#### [Problem requirements]
Repeat the data below exactly, dropping any pictures it holds.

*** Data listing Section Begins ***

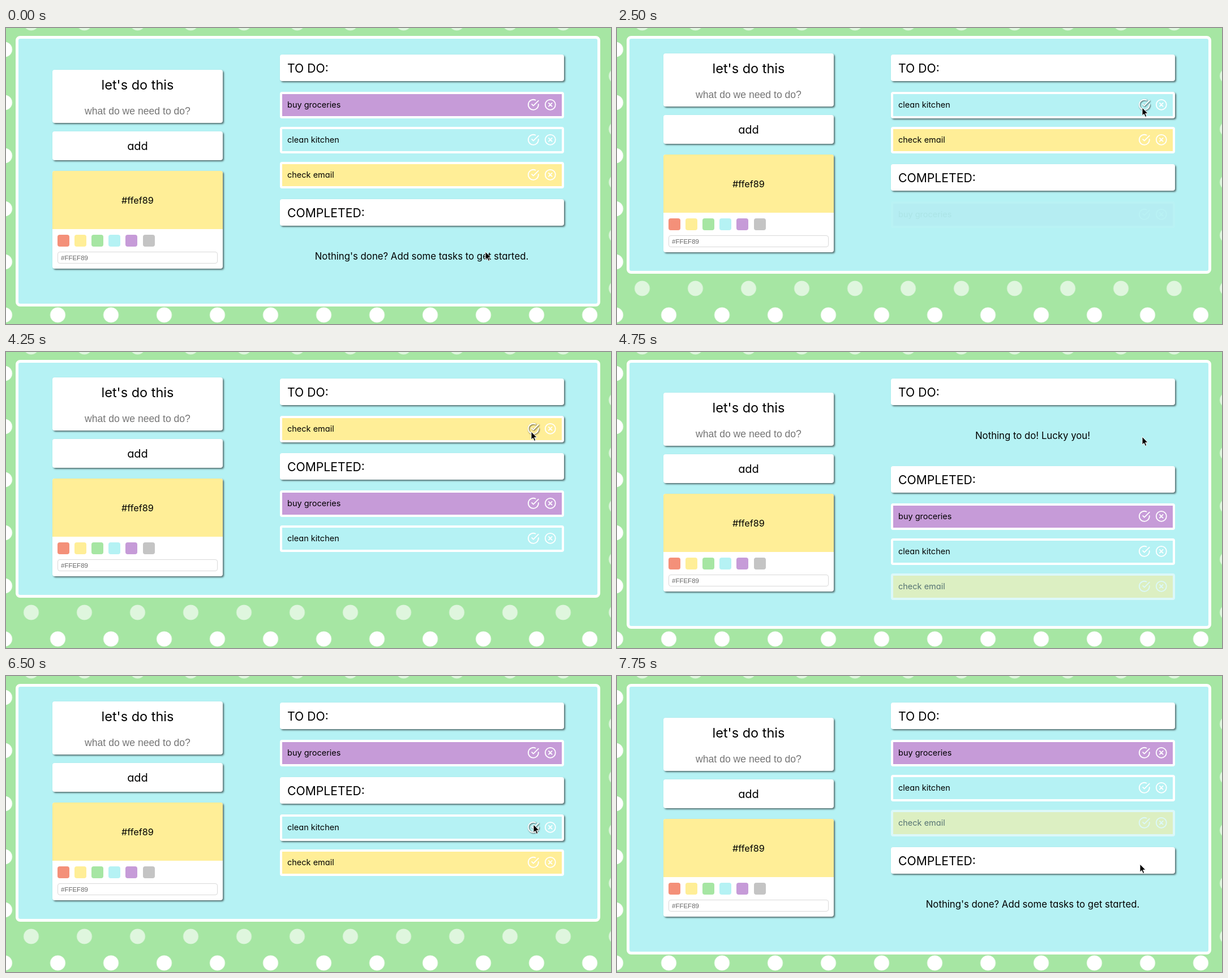
Animation, 1069 px wide and 524 px high, one loop 8000 ms. Source, as an HTML page:

```html
<!DOCTYPE html>
<html lang="en">
<head>
<meta charset="utf-8">
<title>To-do list</title>
<style>
  :root {
    --red: #f49079; --yellow: #ffee97; --green: #a6e6a3;
    --cyan: #b5f2f4; --purple: #c69bd8; --grey: #c4c4c4;
    --shadow: 2px 2px 3px rgba(0, 0, 0, .55);
  }
  html, body { margin: 0; width: 100%; height: 100%; overflow: hidden; }
  body {
    position: relative;
    font-family: Inter, Lato, sans-serif;
    font-feature-settings: "cv11";
    font-optical-sizing: none;
    color: #000;
    background-color: var(--green);
    background-image:
      radial-gradient(circle, #fff 13px, transparent 13.8px),
      radial-gradient(circle, rgba(255, 255, 255, .64) 13px, transparent 13.8px);
    background-size: 94px 94px;
    background-position: -49.5px -9px, -2.5px 38px;
  }
  body div, body svg { position: absolute; box-sizing: border-box; white-space: nowrap; }
  #panel {
    left: 17px; top: 14px; width: 1033px;
    background: var(--cyan); border: 5px solid #fff; border-radius: 8px;
  }
  #side { left: 82px; width: 301px; }
  .card { left: 0; width: 301px; background: #fff; border-radius: 4px; box-shadow: var(--shadow); }
  .mid { left: 0; width: 100%; text-align: center; line-height: 30px; }
  #add.ring { box-shadow: var(--shadow), 0 0 2px 3px #c273a4; }
  #tone {
    left: 0; top: 0; width: 301px; height: 103px;
    background: var(--yellow); border-radius: 4px 4px 0 0;
  }
  .swatch { top: 113px; width: 21px; height: 21px; border-radius: 4px; }
  #hex {
    left: 9px; top: 143px; width: 283px; height: 21px; padding-left: 5px;
    border: 1px solid #d9d9d9; border-radius: 4px;
    font: 11.5px/20px "Liberation Sans", Arial, sans-serif; color: #666;
  }
  .head {
    left: 484px; width: 502px; height: 47px; padding-left: 13px;
    background: #fff; border-radius: 4px; box-shadow: var(--shadow);
    font-size: 21.2px; line-height: 48px;
  }
  .row {
    left: 484px; width: 502px; height: 47px; padding-left: 9px;
    border: 4.5px solid #fff; border-radius: 4px;
    font-size: 14.5px; line-height: 37px;
  }
  .row.hover { box-shadow: var(--shadow); }
  .row svg {
    top: 8px; width: 21.6px; height: 21.6px; overflow: visible;
    fill: none; stroke: #fff; stroke-width: 2; stroke-linecap: round; stroke-linejoin: round;
  }
  .row .lit { filter: drop-shadow(1.5px 1.5px 1px rgba(0, 0, 0, .7)); }
  .note { left: 484px; width: 501px; text-align: center; font-size: 16.75px; line-height: 30px; }
  #cursor { left: 0; top: 0; width: 14px; height: 20px; overflow: visible; }
</style>
</head>
<body>
<div id="panel"></div>
<div id="side">
  <div class="card" style="top:0;height:94px">
    <div class="mid" style="top:12px;font-size:23.5px">let's do this</div>
    <div class="mid" style="top:58px;font-size:17.6px;font-family:'Liberation Sans',Arial,sans-serif;color:#757575">what do we need to do?</div>
  </div>
  <div class="card" id="add" style="top:109px;height:51px">
    <div class="mid" style="top:11px;font-size:20px">add</div>
  </div>
  <div class="card" id="picker" style="top:179px;height:173px">
    <div id="tone"><div class="mid" style="top:37px;font-size:16.3px">#ffef89</div></div>
    <div id="hex">#FFEF89</div>
  </div>
</div>
<div class="head" style="top:47px">TO DO:</div>
<div class="head" id="doneHead">COMPLETED:</div>
<div class="note" id="noTodo" style="top:133px">Nothing to do! Lucky you!</div>
<div class="note" id="noDone">Nothing's done? Add some tasks to get started.</div>
<svg id="cursor" viewBox="0 0 14 20">
  <path d="M0 0V14.2L3.2 11.3L5.4 16.4L7.8 15.4L5.6 10.3H10Z" fill="#000" stroke="#fff" stroke-width="1" stroke-linejoin="round"/>
</svg>
<script>
const LOOP = 8000, STEP = 250, FADE = 500, PITCH = 62;
const $ = id => document.getElementById(id);

const tasks = [
  { text: 'buy groceries', tone: 'purple' },
  { text: 'clean kitchen', tone: 'cyan' },
  { text: 'check email', tone: 'yellow' }
];
// [time, index of the task that changes list]
const clicks = [[2500, 0], [3500, 1], [4500, 2], [5750, 0], [6750, 1], [7500, 2]];
// [time, x, y] of the pointer tip
const path = [
  [0, 847, 396], [250, 847, 396], [500, 860, 352], [750, 888, 250], [1000, 915, 160],
  [1250, 925, 124], [1500, 928, 142], [1750, 928, 141], [4500, 928, 141],
  [4750, 928, 150], [5000, 928, 215], [5250, 925, 285], [5500, 924, 297],
  [5750, 924, 297], [6000, 926, 288], [6250, 932, 266], [6500, 932, 263],
  [6750, 932, 263], [7000, 929, 290], [7250, 924, 333], [8000, 924, 333]
];

const CHECK = '<path d="M22 11.08V12a10 10 0 1 1-5.93-9.14M22 4L12 14.01l-3-3"/>';
const CROSS = '<circle cx="12" cy="12" r="10"/><path d="M15.2 8.8l-6.4 6.4M8.8 8.8l6.4 6.4"/>';
const icon = (shape, left) => `<svg viewBox="0 0 24 24" style="left:${left}px">${shape}</svg>`;

for (const task of tasks) {
  const row = document.createElement('div');
  row.className = 'row';
  row.style.background = `var(--${task.tone})`;
  row.innerHTML = task.text + icon(CHECK, 433) + icon(CROSS, 462.5);
  document.body.insertBefore(row, $('cursor'));
  task.row = row;
  task.check = row.querySelector('svg');
}

['red', 'yellow', 'green', 'cyan', 'purple', 'grey'].forEach((tone, i) => {
  const box = document.createElement('div');
  box.className = 'swatch';
  box.style.cssText = `left:${9 + 30.1 * i}px;background:var(--${tone})`;
  $('picker').append(box);
});

function pointer(t) {
  const i = path.findIndex(p => p[0] > t);
  const [t0, x0, y0] = path[i - 1], [t1, x1, y1] = path[i];
  const k = (t - t0) / (t1 - t0);
  return [x0 + (x1 - x0) * k, y0 + (y1 - y0) * k];
}

function draw(t) {
  const [x, y] = pointer(t);
  const done = [false, false, false], since = [-LOOP, -LOOP, -LOOP];
  for (const [at, i] of clicks) {
    if (t >= at) { done[i] = !done[i]; since[i] = at; }
  }
  const left = done.filter(d => !d).length;
  const headTop = left ? 117 + PITCH * left : 202;
  const next = [113, headTop + 66];

  tasks.forEach(({ row, check }, i) => {
    const list = +done[i], top = next[list];
    next[list] += PITCH;
    const mid = top + 23.5;
    const near = t >= clicks[0][0];
    row.style.top = top + 'px';
    row.style.opacity = Math.min(1, .05 + .95 * (t - since[i]) / FADE);
    row.classList.toggle('hover', near && Math.abs(y - mid) < 23);
    check.classList.toggle('lit', near && Math.hypot(x - 932, y - mid) < 11);
  });

  const bottom = left === 3 ? 493 : left ? 434.5 : 490;
  $('panel').style.height = bottom - 14 + 'px';
  $('side').style.top = (left === 3 ? 74 : left ? 45 : 72) + 'px';
  $('doneHead').style.top = headTop + 'px';
  $('noDone').style.top = headTop + 86 + 'px';
  $('noDone').style.visibility = left === 3 ? 'visible' : 'hidden';
  $('noTodo').style.visibility = left ? 'hidden' : 'visible';
  $('add').classList.toggle('ring', t >= 1750 && t < 2500);
  $('cursor').style.transform = `translate(${x}px, ${y}px)`;
}

const start = performance.now();
function tick() {
  const t = Math.max(0, performance.now() - start) % LOOP;
  draw(Math.floor(t / STEP) * STEP);
  requestAnimationFrame(tick);
}
tick();
</script>
</body>
</html>
```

*** Data listing Section Ends ***

#### [Output of the exercise]
Animation, 1069 px wide and 524 px high, one loop 8000 ms. Source, as an HTML page:

```html
<!DOCTYPE html>
<html lang="en">
<head>
<meta charset="utf-8">
<title>To-do list</title>
<style>
  :root {
    --red: #f49079; --yellow: #ffee97; --green: #a6e6a3;
    --cyan: #b5f2f4; --purple: #c69bd8; --grey: #c4c4c4;
    --shadow: 2px 2px 3px rgba(0, 0, 0, .55);
  }
  html, body { margin: 0; width: 100%; height: 100%; overflow: hidden; }
  body {
    position: relative;
    font-family: Inter, Lato, sans-serif;
    font-feature-settings: "cv11";
    font-optical-sizing: none;
    color: #000;
    background-color: var(--green);
    background-image:
      radial-gradient(circle, #fff 13px, transparent 13.8px),
      radial-gradient(circle, rgba(255, 255, 255, .64) 13px, transparent 13.8px);
    background-size: 94px 94px;
    background-position: -49.5px -9px, -2.5px 38px;
  }
  body div, body svg { position: absolute; box-sizing: border-box; white-space: nowrap; }
  #panel {
    left: 17px; top: 14px; width: 1033px;
    background: var(--cyan); border: 5px solid #fff; border-radius: 8px;
  }
  #side { left: 82px; width: 301px; }
  .card { left: 0; width: 301px; background: #fff; border-radius: 4px; box-shadow: var(--shadow); }
  .mid { left: 0; width: 100%; text-align: center; line-height: 30px; }
  #add.ring { box-shadow: var(--shadow), 0 0 2px 3px #c273a4; }
  #tone {
    left: 0; top: 0; width: 301px; height: 103px;
    background: var(--yellow); border-radius: 4px 4px 0 0;
  }
  .swatch { top: 113px; width: 21px; height: 21px; border-radius: 4px; }
  #hex {
    left: 9px; top: 143px; width: 283px; height: 21px; padding-left: 5px;
    border: 1px solid #d9d9d9; border-radius: 4px;
    font: 11.5px/20px "Liberation Sans", Arial, sans-serif; color: #666;
  }
  .head {
    left: 484px; width: 502px; height: 47px; padding-left: 13px;
    background: #fff; border-radius: 4px; box-shadow: var(--shadow);
    font-size: 21.2px; line-height: 48px;
  }
  .row {
    left: 484px; width: 502px; height: 47px; padding-left: 9px;
    border: 4.5px solid #fff; border-radius: 4px;
    font-size: 14.5px; line-height: 37px;
  }
  .row.hover { box-shadow: var(--shadow); }
  .row svg {
    top: 8px; width: 21.6px; height: 21.6px; overflow: visible;
    fill: none; stroke: #fff; stroke-width: 2; stroke-linecap: round; stroke-linejoin: round;
  }
  .row .lit { filter: drop-shadow(1.5px 1.5px 1px rgba(0, 0, 0, .7)); }
  .note { left: 484px; width: 501px; text-align: center; font-size: 16.75px; line-height: 30px; }
  #cursor { left: 0; top: 0; width: 14px; height: 20px; overflow: visible; }
</style>
</head>
<body>
<div id="panel"></div>
<div id="side">
  <div class="card" style="top:0;height:94px">
    <div class="mid" style="top:12px;font-size:23.5px">let's do this</div>
    <div class="mid" style="top:58px;font-size:17.6px;font-family:'Liberation Sans',Arial,sans-serif;color:#757575">what do we need to do?</div>
  </div>
  <div class="card" id="add" style="top:109px;height:51px">
    <div class="mid" style="top:11px;font-size:20px">add</div>
  </div>
  <div class="card" id="picker" style="top:179px;height:173px">
    <div id="tone"><div class="mid" style="top:37px;font-size:16.3px">#ffef89</div></div>
    <div id="hex">#FFEF89</div>
  </div>
</div>
<div class="head" style="top:47px">TO DO:</div>
<div class="head" id="doneHead">COMPLETED:</div>
<div class="note" id="noTodo" style="top:133px">Nothing to do! Lucky you!</div>
<div class="note" id="noDone">Nothing's done? Add some tasks to get started.</div>
<svg id="cursor" viewBox="0 0 14 20">
  <path d="M0 0V14.2L3.2 11.3L5.4 16.4L7.8 15.4L5.6 10.3H10Z" fill="#000" stroke="#fff" stroke-width="1" stroke-linejoin="round"/>
</svg>
<script>
const LOOP = 8000, STEP = 250, FADE = 500, PITCH = 62;
const $ = id => document.getElementById(id);

const tasks = [
  { text: 'buy groceries', tone: 'purple' },
  { text: 'clean kitchen', tone: 'cyan' },
  { text: 'check email', tone: 'yellow' }
];
// [time, index of the task that changes list]
const clicks = [[2500, 0], [3500, 1], [4500, 2], [5750, 0], [6750, 1], [7500, 2]];
// [time, x, y] of the pointer tip
const path = [
  [0, 847, 396], [250, 847, 396], [500, 860, 352], [750, 888, 250], [1000, 915, 160],
  [1250, 925, 124], [1500, 928, 142], [1750, 928, 141], [4500, 928, 141],
  [4750, 928, 150], [5000, 928, 215], [5250, 925, 285], [5500, 924, 297],
  [5750, 924, 297], [6000, 926, 288], [6250, 932, 266], [6500, 932, 263],
  [6750, 932, 263], [7000, 929, 290], [7250, 924, 333], [8000, 924, 333]
];

const CHECK = '<path d="M22 11.08V12a10 10 0 1 1-5.93-9.14M22 4L12 14.01l-3-3"/>';
const CROSS = '<circle cx="12" cy="12" r="10"/><path d="M15.2 8.8l-6.4 6.4M8.8 8.8l6.4 6.4"/>';
const icon = (shape, left) => `<svg viewBox="0 0 24 24" style="left:${left}px">${shape}</svg>`;

for (const task of tasks) {
  const row = document.createElement('div');
  row.className = 'row';
  row.style.background = `var(--${task.tone})`;
  row.innerHTML = task.text + icon(CHECK, 433) + icon(CROSS, 462.5);
  document.body.insertBefore(row, $('cursor'));
  task.row = row;
  task.check = row.querySelector('svg');
}

['red', 'yellow', 'green', 'cyan', 'purple', 'grey'].forEach((tone, i) => {
  const box = document.createElement('div');
  box.className = 'swatch';
  box.style.cssText = `left:${9 + 30.1 * i}px;background:var(--${tone})`;
  $('picker').append(box);
});

function pointer(t) {
  const i = path.findIndex(p => p[0] > t);
  const [t0, x0, y0] = path[i - 1], [t1, x1, y1] = path[i];
  const k = (t - t0) / (t1 - t0);
  return [x0 + (x1 - x0) * k, y0 + (y1 - y0) * k];
}

function draw(t) {
  const [x, y] = pointer(t);
  const done = [false, false, false], since = [-LOOP, -LOOP, -LOOP];
  for (const [at, i] of clicks) {
    if (t >= at) { done[i] = !done[i]; since[i] = at; }
  }
  const left = done.filter(d => !d).length;
  const headTop = left ? 117 + PITCH * left : 202;
  const next = [113, headTop + 66];

  tasks.forEach(({ row, check }, i) => {
    const list = +done[i], top = next[list];
    next[list] += PITCH;
    const mid = top + 23.5;
    const near = t >= clicks[0][0];
    row.style.top = top + 'px';
    row.style.opacity = Math.min(1, .05 + .95 * (t - since[i]) / FADE);
    row.classList.toggle('hover', near && Math.abs(y - mid) < 23);
    check.classList.toggle('lit', near && Math.hypot(x - 932, y - mid) < 11);
  });

  const bottom = left === 3 ? 493 : left ? 434.5 : 490;
  $('panel').style.height = bottom - 14 + 'px';
  $('side').style.top = (left === 3 ? 74 : left ? 45 : 72) + 'px';
  $('doneHead').style.top = headTop + 'px';
  $('noDone').style.top = headTop + 86 + 'px';
  $('noDone').style.visibility = left === 3 ? 'visible' : 'hidden';
  $('noTodo').style.visibility = left ? 'hidden' : 'visible';
  $('add').classList.toggle('ring', t >= 1750 && t < 2500);
  $('cursor').style.transform = `translate(${x}px, ${y}px)`;
}

const start = performance.now();
function tick() {
  const t = Math.max(0, performance.now() - start) % LOOP;
  draw(Math.floor(t / STEP) * STEP);
  requestAnimationFrame(tick);
}
tick();
</script>
</body>
</html>
```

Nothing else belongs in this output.